Streaming and Online Meetings

When working from home, you will undoubtedly need to participate in meetings and voice calls remotely to organise projects and such with your team. Chances are you’re using either Microsoft Teams, Zoom or possibly Slack, but there are several things you can do with all of these to improve your and others meeting experience.

When working from home, it is assumed that you are using a laptop or some other basic setup and not a home studio with professional microphones and soundproofing, however this can make meetings more difficult with muffled and unclear sound.
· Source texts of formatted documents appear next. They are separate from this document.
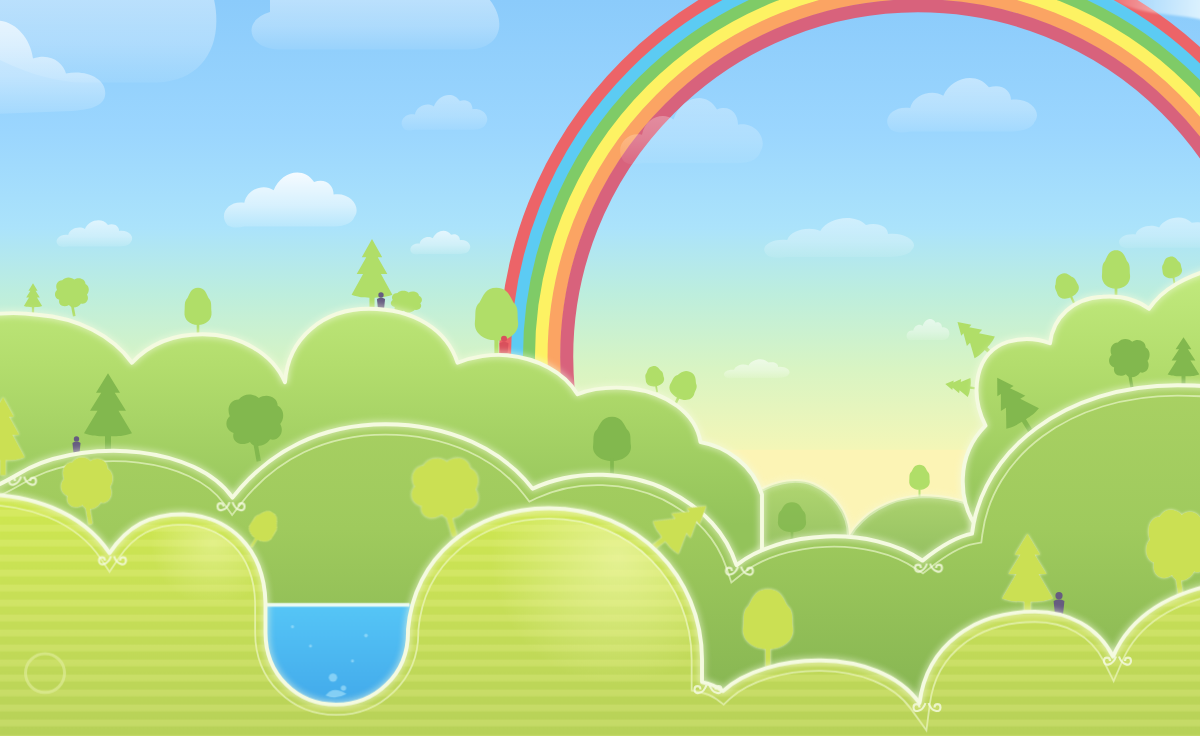
<!DOCTYPE html>
<html lang="en">
<head>
<meta charset="utf-8">
<title>Rainbow Hills</title>
<style>
:root{
  --red:#ec6468;--blue:#5ccbf3;--green:#7fcb67;--yellow:#fdf263;--orange:#fba463;--crimson:#d8627c;
  --leaf-sky:#b0de68;--leaf-shade:#82b84e;--leaf-sun:#cbe052;
  --line:#f4fae0;--figure:#665c80;
}
html,body{margin:0;padding:0;overflow:hidden;background:#a9dcfd}
.landscape{display:block;width:1200px;height:736px}
.rainbow circle{fill:none;stroke-width:8.7}
.outline{fill:none;stroke:var(--line);stroke-width:2.6;stroke-linejoin:round;filter:url(#glow)}
.inset-line{fill:none;stroke:#f4fbd8;stroke-opacity:.6;stroke-width:15}
.inset-fill{fill:none;stroke-width:12.6}
.skyline-trees{fill:var(--leaf-sky);stroke:var(--leaf-sky)}
.shade-trees{fill:var(--leaf-shade);stroke:var(--leaf-shade)}
.sun-trees{fill:var(--leaf-sun);stroke:var(--leaf-sun)}
.sun-trees use{filter:url(#tree-edge)}
.curls{fill:none;stroke:var(--line);stroke-width:1.4;opacity:.85}
.figures{fill:var(--figure)}
</style>
</head>
<body>
<svg class="landscape" viewBox="0 0 800 491" preserveAspectRatio="none" role="img" aria-label="Green rolling hills with trees, a small lake and a rainbow in a blue sky">
<defs>
  <linearGradient id="sky" x1="0" y1="0" x2="0" y2="1">
    <stop offset="0" stop-color="#8bcbfb"/><stop offset=".18" stop-color="#9bd6fe"/><stop offset=".31" stop-color="#abe3fb"/>
    <stop offset=".4" stop-color="#bdeedd"/><stop offset=".5" stop-color="#d8f4c3"/><stop offset=".61" stop-color="#f3f6b7"/><stop offset=".73" stop-color="#fff3b5"/>
  </linearGradient>
  <linearGradient id="cloud-fill" x1="0" y1="0" x2="0" y2="1">
    <stop offset="0" stop-color="#fff" stop-opacity=".9"/><stop offset=".6" stop-color="#fff" stop-opacity=".55"/><stop offset="1" stop-color="#fff" stop-opacity=".15"/>
  </linearGradient>
  <linearGradient id="back-fill" gradientUnits="userSpaceOnUse" x1="0" y1="185" x2="0" y2="350">
    <stop offset="0" stop-color="#c0e97c"/><stop offset=".35" stop-color="#b3dd6d"/><stop offset="1" stop-color="#93c35a"/>
  </linearGradient>
  <linearGradient id="far-fill" gradientUnits="userSpaceOnUse" x1="0" y1="315" x2="0" y2="375">
    <stop offset="0" stop-color="#b3d872"/><stop offset="1" stop-color="#93bf60"/>
  </linearGradient>
  <linearGradient id="mid-fill" gradientUnits="userSpaceOnUse" x1="0" y1="257" x2="0" y2="470">
    <stop offset="0" stop-color="#a9d163"/><stop offset=".45" stop-color="#9fca5d"/><stop offset="1" stop-color="#86b552"/>
  </linearGradient>
  <linearGradient id="front-fill" gradientUnits="userSpaceOnUse" x1="0" y1="330" x2="0" y2="491">
    <stop offset="0" stop-color="#cfe84f"/><stop offset=".45" stop-color="#c7df57"/><stop offset="1" stop-color="#b7d159"/>
  </linearGradient>
  <radialGradient id="front-light" gradientUnits="userSpaceOnUse" cx="412" cy="372" r="85" gradientTransform="rotate(28 412 372)">
    <stop offset="0" stop-color="#f2f9b4" stop-opacity=".65"/><stop offset="1" stop-color="#f2f9b4" stop-opacity="0"/>
  </radialGradient>
  <radialGradient id="small-light" gradientUnits="userSpaceOnUse" cx="142" cy="362" r="42">
    <stop offset="0" stop-color="#f2f9b4" stop-opacity=".5"/><stop offset="1" stop-color="#f2f9b4" stop-opacity="0"/>
  </radialGradient>
  <linearGradient id="water" x1="0" y1="0" x2="0" y2="1">
    <stop offset="0" stop-color="#56c6f7"/><stop offset="1" stop-color="#41a8ea"/>
  </linearGradient>
  <linearGradient id="haze" x1="0" y1="0" x2="1" y2="0">
    <stop offset="0" stop-color="#fff" stop-opacity="0"/><stop offset="1" stop-color="#f4fdff" stop-opacity=".8"/>
  </linearGradient>
  <pattern id="mown-stripes" width="20" height="10" patternUnits="userSpaceOnUse">
    <rect width="20" height="4.5" fill="#f1f79a" fill-opacity=".22"/>
  </pattern>
  <filter id="glow" x="-5%" y="-10%" width="110%" height="120%">
    <feGaussianBlur stdDeviation="2.6" result="halo"/>
    <feMerge><feMergeNode in="halo"/><feMergeNode in="SourceGraphic"/></feMerge>
  </filter>
  <filter id="tree-edge" x="-30%" y="-30%" width="160%" height="160%">
    <feDropShadow dx="0" dy="0" stdDeviation="1" flood-color="#f3f9d0" flood-opacity=".8"/>
  </filter>
  <filter id="soft"><feGaussianBlur stdDeviation=".8"/></filter>

  <path id="back-hills" d="M-20 500V214C-5 208 10 208 25 210C52 212 75 224 88 242C100 229 116 223 135 223C160 223 182 236 190 255C192 225 216 206 246 206C276 206 298 220 305 242C315 238 328 236 338 237C358 239 376 248 385 263C395 259 408 258 420 259C445 262 464 276 467 295C484 298 502 310 508 330V500Z"/>
  <path id="far-hills" d="M500 500V332C512 322 530 318 542 323C556 329 566 342 566 358C575 343 592 332 615 331C630 331 645 334 660 342V500Z"/>
  <path id="right-hills" d="M650 500V350C640 335 636 305 657 284C646 262 650 235 672 228C682 225 692 226 700 229C702 212 715 199 735 198C747 197 758 200 766 206C774 194 788 184 820 176V500Z"/>
  <path id="mid-hills" d="M-20 520V330C0 325 8 318 20 312C60 293 130 297 155 332C180 300 215 283 257 283C300 283 335 300 355 326C385 312 420 315 445 327C470 340 484 356 491 377C520 354 580 350 615 374C625 366 637 358 648 356C655 300 710 257 785 257C800 257 810 258 820 259V520Z"/>
  <path id="front-hills" d="M-20 520V330C20 328 55 342 73 369C85 351 100 343 122 343C152 344 176 365 177 402V422C177 450 198 470 224 470C250 470 272 450 272 422V420C276 372 315 339 366 339C425 339 468 385 468 440V455C473 456 478 458 482 461C510 435 585 430 613 469C618 430 650 408 690 408C712 408 732 418 742 438C752 415 775 395 820 388V520Z"/>
  <clipPath id="mid-clip"><use href="#mid-hills"/></clipPath>
  <clipPath id="front-clip"><use href="#front-hills"/></clipPath>

  <path id="cloud" d="M4 40C-3 32 5 22 16 24C18 14 30 10 37 15C42 2 58-3 66 9C74 6 80 11 80 18C92 16 100 27 95 34C93 40 85 41 78 41H16C11 42 7 42 4 40Z" fill="url(#cloud-fill)"/>
  <path id="fir" stroke-width="0" d="M0-50L8-37H4.5L12-25H7L16-10C10-8 7-8 2-8V2H-2V-8C-7-8-10-8-16-10L-7-25H-12L-4.5-37H-8Z"/>
  <g id="round-tree"><path stroke-width="0" d="M0-50C9-50 11-44 14-39C19-35 17-30 18-24C19-16 11-10 0-10C-11-10-19-16-18-24C-17-30-19-35-14-39C-11-44-9-50 0-50Z"/><path fill="none" stroke-width="3.5" d="M0-12V2"/></g>
  <g id="broad-tree"><path stroke-width="0" d="M-13-46C-8-52 0-50 3-47C9-51 18-48 18-41C24-38 23-30 20-27C24-20 18-13 12-15C8-9-1-8-4-13C-11-9-19-13-17-20C-24-22-24-30-20-33C-23-40-19-46-13-46Z"/><path fill="none" stroke-width="3.5" d="M0-14L3 2"/></g>
  <g id="curl"><path d="M-1-2C-3 4-9 5-9 1C-9-2-5-2-5 1M1-2C3 4 9 5 9 1C9-2 5-2 5 1"/></g>
  <g id="figure"><circle cy="-8" r="2"/><path d="M-3-5Q0-7 3-5L2.5 0L2 4H-2L-2.5 0Z"/></g>
</defs>

<rect id="sky-area" width="800" height="491" fill="url(#sky)"/>

<g id="high-clouds">
  <path d="M0-10H140C152 25 138 54 105 55H55C40 55 20 50 0 40Z" fill="url(#cloud-fill)" opacity=".5"/>
  <path d="M-5 14C8 12 20 24 22 39C34 35 42 42 44 49C58 46 72 53 70 64C68 72 58 73 48 74L-5 76Z" fill="url(#cloud-fill)" opacity=".75"/>
  <path d="M180-5H322C340 12 335 33 312 33H186C166 33 160 14 180 8Z" fill="url(#cloud-fill)" opacity=".5"/>
</g>

<g class="rainbow">
  <circle cx="612" cy="238" r="275" stroke="var(--red)"/>
  <circle cx="612" cy="238" r="267" stroke="var(--blue)"/>
  <circle cx="612" cy="238" r="259" stroke="var(--green)"/>
  <circle cx="612" cy="238" r="251" stroke="var(--yellow)"/>
  <circle cx="612" cy="238" r="242.6" stroke="var(--orange)"/>
  <circle cx="612" cy="238" r="234.2" stroke="var(--crimson)"/>
</g>
<rect id="lower-sky" x="388" y="300" width="430" height="191" fill="#fcf4b5"/>
<path id="corner-haze" d="M735-4H804V14C785 8 758 12 735-4Z" fill="url(#haze)" filter="url(#soft)"/>

<g id="clouds">
  <use href="#cloud" transform="translate(148 113) scale(.93)"/>
  <use href="#cloud" transform="translate(267 62) scale(.6)" opacity=".42"/>
  <use href="#cloud" transform="translate(37 146) scale(.53 .45)" opacity=".7"/>
  <use href="#cloud" transform="translate(273 153) scale(.42 .4)" opacity=".75"/>
  <use href="#cloud" transform="translate(412 63) scale(1 1.12)" opacity=".36"/>
  <use href="#cloud" transform="translate(590 50) scale(1.05 .92)" opacity=".5"/>
  <use href="#cloud" transform="translate(508 144) scale(1.05 .67)" opacity=".5"/>
  <use href="#cloud" transform="translate(745 144) scale(.75 .52)" opacity=".5"/>
  <use href="#cloud" transform="translate(604 212) scale(.3 .36)" opacity=".65"/>
  <use href="#cloud" transform="translate(482 239) scale(.46 .32)" opacity=".65"/>
</g>

<g class="skyline-trees">
  <use href="#fir" transform="translate(22 208) scale(.38)"/>
  <use href="#broad-tree" transform="translate(48 210) scale(.5)"/>
  <use href="#round-tree" transform="translate(132 223) scale(.5 .62)"/>
  <use href="#fir" transform="translate(248 206) scale(.85 .93)"/>
  <use href="#broad-tree" transform="translate(271 212) scale(.46 .36)"/>
  <use href="#round-tree" transform="translate(331 236) scale(.8 .88)"/>
  <use href="#round-tree" transform="translate(438 261) rotate(-10) scale(.34)"/>
  <use href="#round-tree" transform="translate(450 270) rotate(25) scale(.48)"/>
  <use href="#fir" transform="translate(661 236) rotate(-47) scale(.62)"/>
  <use href="#fir" transform="translate(650 259) rotate(-82) scale(.4)"/>
  <use href="#round-tree" transform="translate(716 202) rotate(-25) scale(.42)"/>
  <use href="#round-tree" transform="translate(744 199) scale(.52 .64)"/>
  <use href="#round-tree" transform="translate(783 189) rotate(-10) scale(.36)"/>
  <use href="#round-tree" transform="translate(613 331) scale(.38 .42)"/>
</g>
<g class="figures">
  <use href="#figure" transform="translate(254 204) scale(.9)"/>
  <use href="#figure" transform="translate(336 234)" fill="#d9505c"/>
</g>

<g id="distant-hills">
  <use href="#far-hills" fill="url(#far-fill)"/>
  <use href="#far-hills" class="outline" opacity=".6"/>
  <use href="#back-hills" fill="url(#back-fill)"/>
  <use href="#back-hills" class="outline"/>
  <use href="#right-hills" fill="url(#back-fill)"/>
  <use href="#right-hills" class="outline"/>
</g>

<g class="shade-trees">
  <use href="#fir" transform="translate(72 299) scale(1 1)"/>
  <use href="#broad-tree" transform="translate(170 306) scale(.84 .86)"/>
  <use href="#round-tree" transform="translate(408 315) scale(.7 .74)"/>
  <use href="#round-tree" transform="translate(528 360) scale(.52 .5)" opacity=".8"/>
  <use href="#fir" transform="translate(686 286) rotate(-32) scale(.8)"/>
  <use href="#broad-tree" transform="translate(753 258) scale(.6 .64)"/>
  <use href="#fir" transform="translate(789 256) scale(.66 .62)"/>
</g>
<g class="figures"><use href="#figure" transform="translate(51 300) scale(.9)"/></g>

<g id="middle-hills">
  <use href="#mid-hills" fill="url(#mid-fill)"/>
  <g clip-path="url(#mid-clip)">
    <use href="#mid-hills" class="inset-line"/>
    <use href="#mid-hills" class="inset-fill" stroke="url(#mid-fill)"/>
  </g>
  <use href="#mid-hills" class="outline"/>
</g>
<g class="curls">
  <use href="#curl" x="15" y="320"/><use href="#curl" x="154" y="337"/><use href="#curl" x="493" y="380"/><use href="#curl" x="619" y="378"/>
</g>

<g class="sun-trees">
  <use href="#fir" transform="translate(2 315) scale(.9 1)"/>
  <use href="#broad-tree" transform="translate(58 348) scale(.76 .86)"/>
  <use href="#round-tree" transform="translate(168 364) rotate(32) scale(.48 .52)"/>
  <use href="#broad-tree" transform="translate(300 356) rotate(-6) scale(1 1.02)"/>
  <use href="#fir" transform="translate(437 364) rotate(52) scale(.86)"/>
  <use href="#round-tree" transform="translate(512 443) scale(.92 1)"/>
  <use href="#fir" transform="translate(685 410) scale(1.06 1.08)"/>
  <use href="#broad-tree" transform="translate(785 399) scale(.92 1.18)"/>
</g>
<g class="figures"><use href="#figure" transform="translate(706 407) scale(1.2)"/></g>

<g id="lake">
  <path d="M172 403H276V474H172Z" fill="url(#water)"/>
  <path d="M176 403.5H273" stroke="#eafaf4" stroke-width="2.4"/>
  <g fill="#a6e2fb" opacity=".65">
    <circle cx="222" cy="452" r="2.8"/><circle cx="229" cy="459" r="1.8"/><circle cx="207" cy="431" r="1"/><circle cx="244" cy="424" r="1.2"/><circle cx="235" cy="441" r="1"/><circle cx="195" cy="418" r="1"/>
    <path d="M217 464Q222 457 231 463Q224 467 217 464Z"/>
  </g>
</g>

<g id="foreground-hills">
  <use href="#front-hills" fill="url(#front-fill)"/>
  <g clip-path="url(#front-clip)">
    <rect y="320" width="800" height="171" fill="url(#front-light)"/>
    <rect y="320" width="800" height="171" fill="url(#small-light)"/>
    <use href="#front-hills" class="inset-line"/>
    <use href="#front-hills" class="inset-fill" stroke="url(#front-fill)"/>
    <rect y="320" width="800" height="171" fill="url(#mown-stripes)"/>
  </g>
  <use href="#front-hills" class="outline"/>
</g>
<g class="curls">
  <use href="#curl" x="75" y="373"/><use href="#curl" x="472" y="459"/><use href="#curl" x="618" y="471"/><use href="#curl" x="745" y="440"/>
</g>
<circle id="meadow-ring" cx="30" cy="449" r="13" fill="none" stroke="#e3eea0" stroke-width="2" opacity=".6"/>
</svg>
</body>
</html>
Even low-end equipment can often outperform the default laptop microphone, but there are some other cheap options that could improve the quality like an air deflector or learning how to use VoiceMeeter.

To improve your webcam, most things can be done for relatively cheaply, such as having adequate lighting (turn on a desk lamp), diffusing harsh light (tape baking paper or other thin, white material over your light) and having a clean background (set up your meeting space against a wall). With these easy tweaks even a cheap laptop webcam can look decent for any meeting.

One of the most beneficial things to a meeting going smoothly is users that know how to operate the software package you are using to hold it. This includes basic actions such as screen sharing for documents, how to mute yourself and other users, or even use push-to-talk if you are chatting in a noisy environment.

While there are several differences, meetings online do share many of the same principles that you would employ during an in-person meeting, such as benefiting from a clear, pre-set structure and clear direction. Online meetings still need to be focused and kept on track, and the easiest way to do this is with a set agenda to work your way through.